Your instructions: Each and every line of the data must appear exactly as given.

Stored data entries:

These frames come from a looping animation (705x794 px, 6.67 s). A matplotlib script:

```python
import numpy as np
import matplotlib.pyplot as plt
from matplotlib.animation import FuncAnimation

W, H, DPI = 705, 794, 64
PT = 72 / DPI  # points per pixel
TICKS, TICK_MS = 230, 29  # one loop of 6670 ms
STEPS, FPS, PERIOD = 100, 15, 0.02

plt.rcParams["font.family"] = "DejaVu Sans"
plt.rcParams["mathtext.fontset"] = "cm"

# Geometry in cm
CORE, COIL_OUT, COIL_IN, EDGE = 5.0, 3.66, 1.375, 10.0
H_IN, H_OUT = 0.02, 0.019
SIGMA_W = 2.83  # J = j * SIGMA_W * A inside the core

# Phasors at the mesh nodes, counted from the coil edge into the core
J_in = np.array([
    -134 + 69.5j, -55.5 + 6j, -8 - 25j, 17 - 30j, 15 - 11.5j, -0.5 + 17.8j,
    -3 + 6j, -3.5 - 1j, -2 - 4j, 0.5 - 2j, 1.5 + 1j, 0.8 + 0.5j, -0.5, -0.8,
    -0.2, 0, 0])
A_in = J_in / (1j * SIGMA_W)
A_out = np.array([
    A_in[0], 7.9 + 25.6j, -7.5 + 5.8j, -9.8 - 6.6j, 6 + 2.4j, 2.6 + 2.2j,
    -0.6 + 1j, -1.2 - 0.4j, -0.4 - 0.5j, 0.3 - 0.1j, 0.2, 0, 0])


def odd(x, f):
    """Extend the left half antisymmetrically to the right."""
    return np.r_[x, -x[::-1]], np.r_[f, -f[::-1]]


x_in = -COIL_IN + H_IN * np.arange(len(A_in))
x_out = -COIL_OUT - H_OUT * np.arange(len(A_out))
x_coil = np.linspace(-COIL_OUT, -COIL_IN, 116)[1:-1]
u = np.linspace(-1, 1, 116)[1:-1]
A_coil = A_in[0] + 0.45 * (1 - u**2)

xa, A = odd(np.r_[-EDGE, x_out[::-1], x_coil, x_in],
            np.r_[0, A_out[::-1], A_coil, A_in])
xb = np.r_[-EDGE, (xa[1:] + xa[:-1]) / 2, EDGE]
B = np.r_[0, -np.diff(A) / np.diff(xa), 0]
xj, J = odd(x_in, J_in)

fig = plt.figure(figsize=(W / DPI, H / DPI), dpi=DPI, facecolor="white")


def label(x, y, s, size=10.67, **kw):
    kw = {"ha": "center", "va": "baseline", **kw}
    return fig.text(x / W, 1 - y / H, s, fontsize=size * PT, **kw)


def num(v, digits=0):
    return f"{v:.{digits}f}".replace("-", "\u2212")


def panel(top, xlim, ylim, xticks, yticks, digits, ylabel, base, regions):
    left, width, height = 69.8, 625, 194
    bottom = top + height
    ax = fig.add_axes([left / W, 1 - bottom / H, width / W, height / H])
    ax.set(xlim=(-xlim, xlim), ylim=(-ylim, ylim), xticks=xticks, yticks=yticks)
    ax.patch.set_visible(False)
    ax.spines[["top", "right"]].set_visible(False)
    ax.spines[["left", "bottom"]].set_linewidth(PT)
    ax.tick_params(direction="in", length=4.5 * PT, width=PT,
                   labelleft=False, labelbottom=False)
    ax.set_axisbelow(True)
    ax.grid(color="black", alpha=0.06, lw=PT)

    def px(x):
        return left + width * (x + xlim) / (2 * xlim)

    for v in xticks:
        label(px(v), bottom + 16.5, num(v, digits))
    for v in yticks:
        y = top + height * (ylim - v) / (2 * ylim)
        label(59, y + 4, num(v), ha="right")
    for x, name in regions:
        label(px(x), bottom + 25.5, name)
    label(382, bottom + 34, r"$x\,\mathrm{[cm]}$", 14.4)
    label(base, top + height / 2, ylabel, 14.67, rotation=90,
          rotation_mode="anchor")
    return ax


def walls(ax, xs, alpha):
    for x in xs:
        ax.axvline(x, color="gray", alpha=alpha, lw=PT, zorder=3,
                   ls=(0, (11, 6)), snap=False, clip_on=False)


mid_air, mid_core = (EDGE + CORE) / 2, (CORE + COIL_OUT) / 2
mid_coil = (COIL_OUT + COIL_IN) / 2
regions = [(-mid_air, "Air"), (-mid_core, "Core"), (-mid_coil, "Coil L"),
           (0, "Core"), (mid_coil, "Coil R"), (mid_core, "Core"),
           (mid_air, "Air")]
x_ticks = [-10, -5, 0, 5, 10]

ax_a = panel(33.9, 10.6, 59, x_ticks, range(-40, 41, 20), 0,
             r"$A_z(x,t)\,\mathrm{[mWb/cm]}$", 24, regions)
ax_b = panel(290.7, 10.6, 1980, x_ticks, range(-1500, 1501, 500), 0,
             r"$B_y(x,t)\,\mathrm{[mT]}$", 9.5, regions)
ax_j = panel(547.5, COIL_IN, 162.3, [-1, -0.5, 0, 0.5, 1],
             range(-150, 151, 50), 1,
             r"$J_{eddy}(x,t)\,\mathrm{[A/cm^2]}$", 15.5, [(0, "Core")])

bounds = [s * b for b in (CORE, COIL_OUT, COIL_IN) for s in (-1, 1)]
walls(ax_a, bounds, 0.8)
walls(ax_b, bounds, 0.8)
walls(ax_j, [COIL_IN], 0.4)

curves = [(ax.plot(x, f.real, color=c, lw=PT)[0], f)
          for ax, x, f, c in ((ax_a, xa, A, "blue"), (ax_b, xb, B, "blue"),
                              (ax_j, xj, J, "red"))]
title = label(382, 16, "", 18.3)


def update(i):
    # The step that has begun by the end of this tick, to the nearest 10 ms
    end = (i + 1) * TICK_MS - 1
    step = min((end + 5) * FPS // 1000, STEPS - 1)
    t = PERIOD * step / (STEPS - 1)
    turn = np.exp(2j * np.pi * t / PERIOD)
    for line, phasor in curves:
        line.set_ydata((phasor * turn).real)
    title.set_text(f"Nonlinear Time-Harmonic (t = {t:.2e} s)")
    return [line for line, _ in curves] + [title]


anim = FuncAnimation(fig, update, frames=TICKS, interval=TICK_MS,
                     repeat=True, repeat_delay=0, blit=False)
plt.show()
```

Expected output:
These frames come from a looping animation (705x794 px, 6.67 s). A matplotlib script:

```python
import numpy as np
import matplotlib.pyplot as plt
from matplotlib.animation import FuncAnimation

W, H, DPI = 705, 794, 64
PT = 72 / DPI  # points per pixel
TICKS, TICK_MS = 230, 29  # one loop of 6670 ms
STEPS, FPS, PERIOD = 100, 15, 0.02

plt.rcParams["font.family"] = "DejaVu Sans"
plt.rcParams["mathtext.fontset"] = "cm"

# Geometry in cm
CORE, COIL_OUT, COIL_IN, EDGE = 5.0, 3.66, 1.375, 10.0
H_IN, H_OUT = 0.02, 0.019
SIGMA_W = 2.83  # J = j * SIGMA_W * A inside the core

# Phasors at the mesh nodes, counted from the coil edge into the core
J_in = np.array([
    -134 + 69.5j, -55.5 + 6j, -8 - 25j, 17 - 30j, 15 - 11.5j, -0.5 + 17.8j,
    -3 + 6j, -3.5 - 1j, -2 - 4j, 0.5 - 2j, 1.5 + 1j, 0.8 + 0.5j, -0.5, -0.8,
    -0.2, 0, 0])
A_in = J_in / (1j * SIGMA_W)
A_out = np.array([
    A_in[0], 7.9 + 25.6j, -7.5 + 5.8j, -9.8 - 6.6j, 6 + 2.4j, 2.6 + 2.2j,
    -0.6 + 1j, -1.2 - 0.4j, -0.4 - 0.5j, 0.3 - 0.1j, 0.2, 0, 0])


def odd(x, f):
    """Extend the left half antisymmetrically to the right."""
    return np.r_[x, -x[::-1]], np.r_[f, -f[::-1]]


x_in = -COIL_IN + H_IN * np.arange(len(A_in))
x_out = -COIL_OUT - H_OUT * np.arange(len(A_out))
x_coil = np.linspace(-COIL_OUT, -COIL_IN, 116)[1:-1]
u = np.linspace(-1, 1, 116)[1:-1]
A_coil = A_in[0] + 0.45 * (1 - u**2)

xa, A = odd(np.r_[-EDGE, x_out[::-1], x_coil, x_in],
            np.r_[0, A_out[::-1], A_coil, A_in])
xb = np.r_[-EDGE, (xa[1:] + xa[:-1]) / 2, EDGE]
B = np.r_[0, -np.diff(A) / np.diff(xa), 0]
xj, J = odd(x_in, J_in)

fig = plt.figure(figsize=(W / DPI, H / DPI), dpi=DPI, facecolor="white")


def label(x, y, s, size=10.67, **kw):
    kw = {"ha": "center", "va": "baseline", **kw}
    return fig.text(x / W, 1 - y / H, s, fontsize=size * PT, **kw)


def num(v, digits=0):
    return f"{v:.{digits}f}".replace("-", "\u2212")


def panel(top, xlim, ylim, xticks, yticks, digits, ylabel, base, regions):
    left, width, height = 69.8, 625, 194
    bottom = top + height
    ax = fig.add_axes([left / W, 1 - bottom / H, width / W, height / H])
    ax.set(xlim=(-xlim, xlim), ylim=(-ylim, ylim), xticks=xticks, yticks=yticks)
    ax.patch.set_visible(False)
    ax.spines[["top", "right"]].set_visible(False)
    ax.spines[["left", "bottom"]].set_linewidth(PT)
    ax.tick_params(direction="in", length=4.5 * PT, width=PT,
                   labelleft=False, labelbottom=False)
    ax.set_axisbelow(True)
    ax.grid(color="black", alpha=0.06, lw=PT)

    def px(x):
        return left + width * (x + xlim) / (2 * xlim)

    for v in xticks:
        label(px(v), bottom + 16.5, num(v, digits))
    for v in yticks:
        y = top + height * (ylim - v) / (2 * ylim)
        label(59, y + 4, num(v), ha="right")
    for x, name in regions:
        label(px(x), bottom + 25.5, name)
    label(382, bottom + 34, r"$x\,\mathrm{[cm]}$", 14.4)
    label(base, top + height / 2, ylabel, 14.67, rotation=90,
          rotation_mode="anchor")
    return ax


def walls(ax, xs, alpha):
    for x in xs:
        ax.axvline(x, color="gray", alpha=alpha, lw=PT, zorder=3,
                   ls=(0, (11, 6)), snap=False, clip_on=False)


mid_air, mid_core = (EDGE + CORE) / 2, (CORE + COIL_OUT) / 2
mid_coil = (COIL_OUT + COIL_IN) / 2
regions = [(-mid_air, "Air"), (-mid_core, "Core"), (-mid_coil, "Coil L"),
           (0, "Core"), (mid_coil, "Coil R"), (mid_core, "Core"),
           (mid_air, "Air")]
x_ticks = [-10, -5, 0, 5, 10]

ax_a = panel(33.9, 10.6, 59, x_ticks, range(-40, 41, 20), 0,
             r"$A_z(x,t)\,\mathrm{[mWb/cm]}$", 24, regions)
ax_b = panel(290.7, 10.6, 1980, x_ticks, range(-1500, 1501, 500), 0,
             r"$B_y(x,t)\,\mathrm{[mT]}$", 9.5, regions)
ax_j = panel(547.5, COIL_IN, 162.3, [-1, -0.5, 0, 0.5, 1],
             range(-150, 151, 50), 1,
             r"$J_{eddy}(x,t)\,\mathrm{[A/cm^2]}$", 15.5, [(0, "Core")])

bounds = [s * b for b in (CORE, COIL_OUT, COIL_IN) for s in (-1, 1)]
walls(ax_a, bounds, 0.8)
walls(ax_b, bounds, 0.8)
walls(ax_j, [COIL_IN], 0.4)

curves = [(ax.plot(x, f.real, color=c, lw=PT)[0], f)
          for ax, x, f, c in ((ax_a, xa, A, "blue"), (ax_b, xb, B, "blue"),
                              (ax_j, xj, J, "red"))]
title = label(382, 16, "", 18.3)


def update(i):
    # The step that has begun by the end of this tick, to the nearest 10 ms
    end = (i + 1) * TICK_MS - 1
    step = min((end + 5) * FPS // 1000, STEPS - 1)
    t = PERIOD * step / (STEPS - 1)
    turn = np.exp(2j * np.pi * t / PERIOD)
    for line, phasor in curves:
        line.set_ydata((phasor * turn).real)
    title.set_text(f"Nonlinear Time-Harmonic (t = {t:.2e} s)")
    return [line for line, _ in curves] + [title]


anim = FuncAnimation(fig, update, frames=TICKS, interval=TICK_MS,
                     repeat=True, repeat_delay=0, blit=False)
plt.show()
```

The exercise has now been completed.